EXERCISE
Set the data down again, exactly as it reads, but without the pictures.
-------- ENTRIES SHOWN
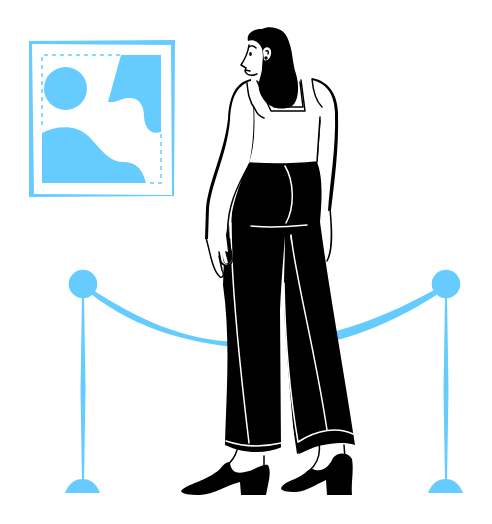
<!DOCTYPE html>
<html lang="en">
<head>
<meta charset="utf-8">
<title>Gallery visitor</title>
<style>
:root { --sky: #66ccff; --ink: #000; --paper: #fff; }
html, body { margin: 0; background: var(--paper); overflow: hidden; }
svg { display: block; width: 492px; height: 524px; }
.sky { fill: var(--sky); }
.ink { fill: var(--ink); }
.paper { fill: var(--paper); }
.line { fill: none; stroke: var(--ink); stroke-width: 1.5; stroke-linecap: round; stroke-linejoin: round; }
.seam { fill: none; stroke: var(--paper); stroke-width: 1.5; stroke-linecap: round; stroke-linejoin: round; }
.dash { fill: none; stroke: var(--sky); stroke-width: 1.5; stroke-dasharray: 4 4; }
</style>
</head>
<body>
<svg viewBox="0 0 492 524" role="img" aria-label="A woman seen from behind looks at a framed abstract painting past a rope barrier">
  <defs>
    <g id="post">
      <circle cx="83" cy="284" r="14.3"/>
      <path d="M82 296H84L85.500 390L84 482H82L80.500 390Z"/>
      <path d="M65 493C69 483 75 479 82.500 479S96 483 100 493Z"/>
    </g>
  </defs>

  <g id="painting">
    <path class="sky" fill-rule="evenodd" d="M29 41L175 40L174 196L29 197ZM32 44L34 194L172 195L171 45Z"/>
    <path class="dash" d="M42 125V55H120M161 134V183H146"/>
    <circle class="sky" cx="65.500" cy="88.500" r="21.500"/>
    <path class="sky" d="M121 55H161V132C151 135 145 129 144 117C144 102 137 97 127 98C120 99 116 103 108 102Z"/>
    <path class="sky" d="M42 133C57 125 76 125 87 135C99 146 107 161 122 162C136 162 142 168 146 183H42Z"/>
  </g>

  <g id="barrier" class="sky">
    <path d="M93 290C136 318 184 341 240 342C300 345 362 330 436 289L438 294C390 325 334 348 276 349C205 349 141 333 91 294Z"/>
    <use href="#post"/>
    <use href="#post" x="363"/>
  </g>

  <g id="visitor">
    <g id="right-arm">
      <path class="paper" d="M312 79C326 82 335 92 337 110C338 150 334 185 331 209C332 232 333 249 327 261L318 225Z"/>
      <path class="ink" d="M312 78C328 81 337 93 338 112C339 150 334 184 331 210L328 211C330 180 336 150 335 112C334 95 328 84 312 80Z"/>
      <path class="line" d="M330 209C332 230 333 250 327 261M320 120L317 160"/>
    </g>

    <g id="shoes">
      <path class="paper" d="M236 448L229 464L216 478L262 474L264 450ZM319 442L318 460L304 474L344 466L346 442Z"/>
      <path class="line" d="M237 450C235 457 231 462 227 465M264 456V468M319 443C321 456 317 464 309 471M344 445L345 458"/>
      <path class="ink" d="M181 491C186 484 207 481 220 469C224 464 228 461 230 463C231 472 237 474 245 472C256 470 262 463 268 465C272 473 268 483 266 495H241L240 482C226 485 216 494 200 495C189 495 182 494 181 491Z"/>
      <path class="ink" d="M281 488C284 481 297 480 305 473C309 469 312 468 315 470C324 472 330 465 333 458C338 452 348 452 352 459C354 471 351 482 352 495H327L326 480C315 485 307 491 296 492C287 492 281 491 281 488Z"/>
    </g>

    <g id="trousers">
      <path class="ink" d="M249 163L317 162C323 177 322 199 320 222C329 290 343 366 355 445C341 441 322 443 297 454C293 425 287 390 283 350L282 447C264 455 242 453 225 445C226 400 231 340 223 285L224 258L229 238C230 209 239 184 249 163Z"/>
      <path class="paper" d="M285 236C283 262 281 286 280 310L281 448L295 452C292 406 285 345 284 300Z"/>
      <path class="ink" d="M284 283C285 330 290 395 299 454L312 448L304 330L286 236Z"/>
      <path class="seam" d="M285 166C294 181 295 207 286 223M251 226C270 228 286 227 307 225M284 283C285 335 290 395 298 442C318 429 338 427 353 434M226 441C244 447 264 447 281 443M291 236C294 275 304 320 310 350M231 223C231 275 239 360 249 443M231 214L230 238"/>
      <path class="ink" d="M291 237L312 352L306 352L289 260Z"/>
      <path class="seam" d="M291 235C295 275 315 350 327 430"/>
    </g>

    <g id="left-arm">
      <path class="paper" d="M249 80C235 83 229 98 228 120C224 154 209 180 207 207L206 239C210 253 213 269 219 276L223 275L219 256L225 266C231 266 234 260 231 251L227 235C226 209 239 184 248 162L258 105Z"/>
      <path class="ink" d="M251 79C236 82 229 96 228 119C224 153 209 180 206 208L205 239L208 239L209 208C212 181 227 155 230 120C231 98 237 85 251 81Z"/>
      <path class="line" d="M206 238C210 251 212 270 220 277C224 278 224 274 222 270L219 256M219 252L221 262C224 267 230 266 232 262C233 253 229 246 228 236M228 236C226 209 237 186 250 163M254 106C255 128 254 145 250 163"/>
      <path class="ink" d="M228 222L231 251C233 257 232 263 228 265L224 263L222 254L225 264L228 263L225 251L228 252L226 235Z"/>
    </g>

    <g id="top">
      <path class="paper" d="M248 82L257 81L270 110L305 111L303 80L312 79C314 91 317 99 321 108L317 162C294 165 270 164 249 163C255 145 255 125 254 105Z"/>
      <path class="line" d="M250 163C272 165 296 164 317 162L320 117M247 83C248 93 249 101 255 109C257 114 261 117 264 118M257 81L271 111L305 111L301 80M312 79C313 91 316 101 322 107"/>
      <path class="line" d="M259 82L274 107H303L300 82"/>
    </g>

    <g id="head">
      <path class="paper" d="M250 39C246 48 248 54 242 65C244 69 246 67 246 72C247 76 251 76 256 75L262 82L274 78V38Z"/>
      <path class="line" d="M249 45C248 53 245 59 241 65L246 68L245 71C247 76 252 76 257 74M245 70L250 71"/>
      <path class="ink" d="M248 41C246 33 254 29 262 29C270 25 283 28 287 37C293 49 292 62 296 74C300 87 298 102 292 106C281 112 267 107 262 97C255 85 261 79 262 69C262 60 266 49 257 42C254 40 251 40 248 41Z"/>
      <path class="paper" d="M263 51C264 46 270 46 271 51C272 56 268 62 264 60Z"/>
      <path class="line" d="M266 51C268 50 269 52 268 54"/>
      <circle class="ink" cx="266" cy="58" r="1.700"/>
      <ellipse class="ink" cx="250.500" cy="54" rx="1.300" ry="2"/>
      <path class="line" d="M249 47C251 45 254 46 256 48"/>
    </g>
  </g>
</svg>
</body>
</html>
----------------
ANSWER AREA
<!DOCTYPE html>
<html lang="en">
<head>
<meta charset="utf-8">
<title>Gallery visitor</title>
<style>
:root { --sky: #66ccff; --ink: #000; --paper: #fff; }
html, body { margin: 0; background: var(--paper); overflow: hidden; }
svg { display: block; width: 492px; height: 524px; }
.sky { fill: var(--sky); }
.ink { fill: var(--ink); }
.paper { fill: var(--paper); }
.line { fill: none; stroke: var(--ink); stroke-width: 1.5; stroke-linecap: round; stroke-linejoin: round; }
.seam { fill: none; stroke: var(--paper); stroke-width: 1.5; stroke-linecap: round; stroke-linejoin: round; }
.dash { fill: none; stroke: var(--sky); stroke-width: 1.5; stroke-dasharray: 4 4; }
</style>
</head>
<body>
<svg viewBox="0 0 492 524" role="img" aria-label="A woman seen from behind looks at a framed abstract painting past a rope barrier">
  <defs>
    <g id="post">
      <circle cx="83" cy="284" r="14.3"/>
      <path d="M82 296H84L85.500 390L84 482H82L80.500 390Z"/>
      <path d="M65 493C69 483 75 479 82.500 479S96 483 100 493Z"/>
    </g>
  </defs>

  <g id="painting">
    <path class="sky" fill-rule="evenodd" d="M29 41L175 40L174 196L29 197ZM32 44L34 194L172 195L171 45Z"/>
    <path class="dash" d="M42 125V55H120M161 134V183H146"/>
    <circle class="sky" cx="65.500" cy="88.500" r="21.500"/>
    <path class="sky" d="M121 55H161V132C151 135 145 129 144 117C144 102 137 97 127 98C120 99 116 103 108 102Z"/>
    <path class="sky" d="M42 133C57 125 76 125 87 135C99 146 107 161 122 162C136 162 142 168 146 183H42Z"/>
  </g>

  <g id="barrier" class="sky">
    <path d="M93 290C136 318 184 341 240 342C300 345 362 330 436 289L438 294C390 325 334 348 276 349C205 349 141 333 91 294Z"/>
    <use href="#post"/>
    <use href="#post" x="363"/>
  </g>

  <g id="visitor">
    <g id="right-arm">
      <path class="paper" d="M312 79C326 82 335 92 337 110C338 150 334 185 331 209C332 232 333 249 327 261L318 225Z"/>
      <path class="ink" d="M312 78C328 81 337 93 338 112C339 150 334 184 331 210L328 211C330 180 336 150 335 112C334 95 328 84 312 80Z"/>
      <path class="line" d="M330 209C332 230 333 250 327 261M320 120L317 160"/>
    </g>

    <g id="shoes">
      <path class="paper" d="M236 448L229 464L216 478L262 474L264 450ZM319 442L318 460L304 474L344 466L346 442Z"/>
      <path class="line" d="M237 450C235 457 231 462 227 465M264 456V468M319 443C321 456 317 464 309 471M344 445L345 458"/>
      <path class="ink" d="M181 491C186 484 207 481 220 469C224 464 228 461 230 463C231 472 237 474 245 472C256 470 262 463 268 465C272 473 268 483 266 495H241L240 482C226 485 216 494 200 495C189 495 182 494 181 491Z"/>
      <path class="ink" d="M281 488C284 481 297 480 305 473C309 469 312 468 315 470C324 472 330 465 333 458C338 452 348 452 352 459C354 471 351 482 352 495H327L326 480C315 485 307 491 296 492C287 492 281 491 281 488Z"/>
    </g>

    <g id="trousers">
      <path class="ink" d="M249 163L317 162C323 177 322 199 320 222C329 290 343 366 355 445C341 441 322 443 297 454C293 425 287 390 283 350L282 447C264 455 242 453 225 445C226 400 231 340 223 285L224 258L229 238C230 209 239 184 249 163Z"/>
      <path class="paper" d="M285 236C283 262 281 286 280 310L281 448L295 452C292 406 285 345 284 300Z"/>
      <path class="ink" d="M284 283C285 330 290 395 299 454L312 448L304 330L286 236Z"/>
      <path class="seam" d="M285 166C294 181 295 207 286 223M251 226C270 228 286 227 307 225M284 283C285 335 290 395 298 442C318 429 338 427 353 434M226 441C244 447 264 447 281 443M291 236C294 275 304 320 310 350M231 223C231 275 239 360 249 443M231 214L230 238"/>
      <path class="ink" d="M291 237L312 352L306 352L289 260Z"/>
      <path class="seam" d="M291 235C295 275 315 350 327 430"/>
    </g>

    <g id="left-arm">
      <path class="paper" d="M249 80C235 83 229 98 228 120C224 154 209 180 207 207L206 239C210 253 213 269 219 276L223 275L219 256L225 266C231 266 234 260 231 251L227 235C226 209 239 184 248 162L258 105Z"/>
      <path class="ink" d="M251 79C236 82 229 96 228 119C224 153 209 180 206 208L205 239L208 239L209 208C212 181 227 155 230 120C231 98 237 85 251 81Z"/>
      <path class="line" d="M206 238C210 251 212 270 220 277C224 278 224 274 222 270L219 256M219 252L221 262C224 267 230 266 232 262C233 253 229 246 228 236M228 236C226 209 237 186 250 163M254 106C255 128 254 145 250 163"/>
      <path class="ink" d="M228 222L231 251C233 257 232 263 228 265L224 263L222 254L225 264L228 263L225 251L228 252L226 235Z"/>
    </g>

    <g id="top">
      <path class="paper" d="M248 82L257 81L270 110L305 111L303 80L312 79C314 91 317 99 321 108L317 162C294 165 270 164 249 163C255 145 255 125 254 105Z"/>
      <path class="line" d="M250 163C272 165 296 164 317 162L320 117M247 83C248 93 249 101 255 109C257 114 261 117 264 118M257 81L271 111L305 111L301 80M312 79C313 91 316 101 322 107"/>
      <path class="line" d="M259 82L274 107H303L300 82"/>
    </g>

    <g id="head">
      <path class="paper" d="M250 39C246 48 248 54 242 65C244 69 246 67 246 72C247 76 251 76 256 75L262 82L274 78V38Z"/>
      <path class="line" d="M249 45C248 53 245 59 241 65L246 68L245 71C247 76 252 76 257 74M245 70L250 71"/>
      <path class="ink" d="M248 41C246 33 254 29 262 29C270 25 283 28 287 37C293 49 292 62 296 74C300 87 298 102 292 106C281 112 267 107 262 97C255 85 261 79 262 69C262 60 266 49 257 42C254 40 251 40 248 41Z"/>
      <path class="paper" d="M263 51C264 46 270 46 271 51C272 56 268 62 264 60Z"/>
      <path class="line" d="M266 51C268 50 269 52 268 54"/>
      <circle class="ink" cx="266" cy="58" r="1.700"/>
      <ellipse class="ink" cx="250.500" cy="54" rx="1.300" ry="2"/>
      <path class="line" d="M249 47C251 45 254 46 256 48"/>
    </g>
  </g>
</svg>
</body>
</html>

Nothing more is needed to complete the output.